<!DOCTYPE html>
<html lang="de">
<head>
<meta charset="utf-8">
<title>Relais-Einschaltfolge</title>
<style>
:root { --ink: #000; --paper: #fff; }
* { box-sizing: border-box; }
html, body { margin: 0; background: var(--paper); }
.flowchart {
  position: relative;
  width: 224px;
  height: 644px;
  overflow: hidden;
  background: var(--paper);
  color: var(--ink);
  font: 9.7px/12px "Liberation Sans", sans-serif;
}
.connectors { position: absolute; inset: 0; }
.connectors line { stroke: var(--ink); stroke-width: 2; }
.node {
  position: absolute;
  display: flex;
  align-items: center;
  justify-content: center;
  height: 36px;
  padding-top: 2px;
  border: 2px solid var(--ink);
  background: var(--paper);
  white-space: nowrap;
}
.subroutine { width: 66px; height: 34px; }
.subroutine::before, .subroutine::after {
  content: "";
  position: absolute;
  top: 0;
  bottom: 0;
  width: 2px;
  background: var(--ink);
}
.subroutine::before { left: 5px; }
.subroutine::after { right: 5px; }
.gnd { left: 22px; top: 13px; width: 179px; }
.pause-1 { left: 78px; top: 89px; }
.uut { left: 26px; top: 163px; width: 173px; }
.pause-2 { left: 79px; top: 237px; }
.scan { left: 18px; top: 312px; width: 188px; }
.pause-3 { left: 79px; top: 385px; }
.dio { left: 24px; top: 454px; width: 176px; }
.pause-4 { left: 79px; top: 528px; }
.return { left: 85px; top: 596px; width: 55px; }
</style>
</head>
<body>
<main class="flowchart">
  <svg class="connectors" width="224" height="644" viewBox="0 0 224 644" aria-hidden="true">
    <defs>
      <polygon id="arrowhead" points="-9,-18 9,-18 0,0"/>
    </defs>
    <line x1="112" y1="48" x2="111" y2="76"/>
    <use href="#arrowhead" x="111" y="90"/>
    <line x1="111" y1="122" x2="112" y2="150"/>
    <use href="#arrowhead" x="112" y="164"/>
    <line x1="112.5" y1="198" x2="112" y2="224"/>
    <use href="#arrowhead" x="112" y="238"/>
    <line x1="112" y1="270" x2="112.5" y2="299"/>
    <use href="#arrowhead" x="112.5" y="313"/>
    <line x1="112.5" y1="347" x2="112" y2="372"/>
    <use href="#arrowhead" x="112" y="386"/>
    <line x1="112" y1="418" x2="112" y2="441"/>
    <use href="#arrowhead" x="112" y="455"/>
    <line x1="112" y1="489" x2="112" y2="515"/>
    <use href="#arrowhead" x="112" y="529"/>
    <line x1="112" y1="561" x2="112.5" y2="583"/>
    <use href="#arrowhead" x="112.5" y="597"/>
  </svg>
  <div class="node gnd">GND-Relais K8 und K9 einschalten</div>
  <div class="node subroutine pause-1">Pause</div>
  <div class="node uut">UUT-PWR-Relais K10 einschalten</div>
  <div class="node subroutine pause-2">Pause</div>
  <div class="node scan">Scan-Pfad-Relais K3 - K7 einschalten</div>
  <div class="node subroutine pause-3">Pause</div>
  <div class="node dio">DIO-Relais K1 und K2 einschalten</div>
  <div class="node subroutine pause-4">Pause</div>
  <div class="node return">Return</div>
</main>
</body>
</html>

^^^^^^^^^^^^^^^^

**Activity**
The response must contain each line above that holds the string "return".

**Response for this exercise**
.return { left: 85px; top: 596px; width: 55px; }
  <div class="node return">Return</div>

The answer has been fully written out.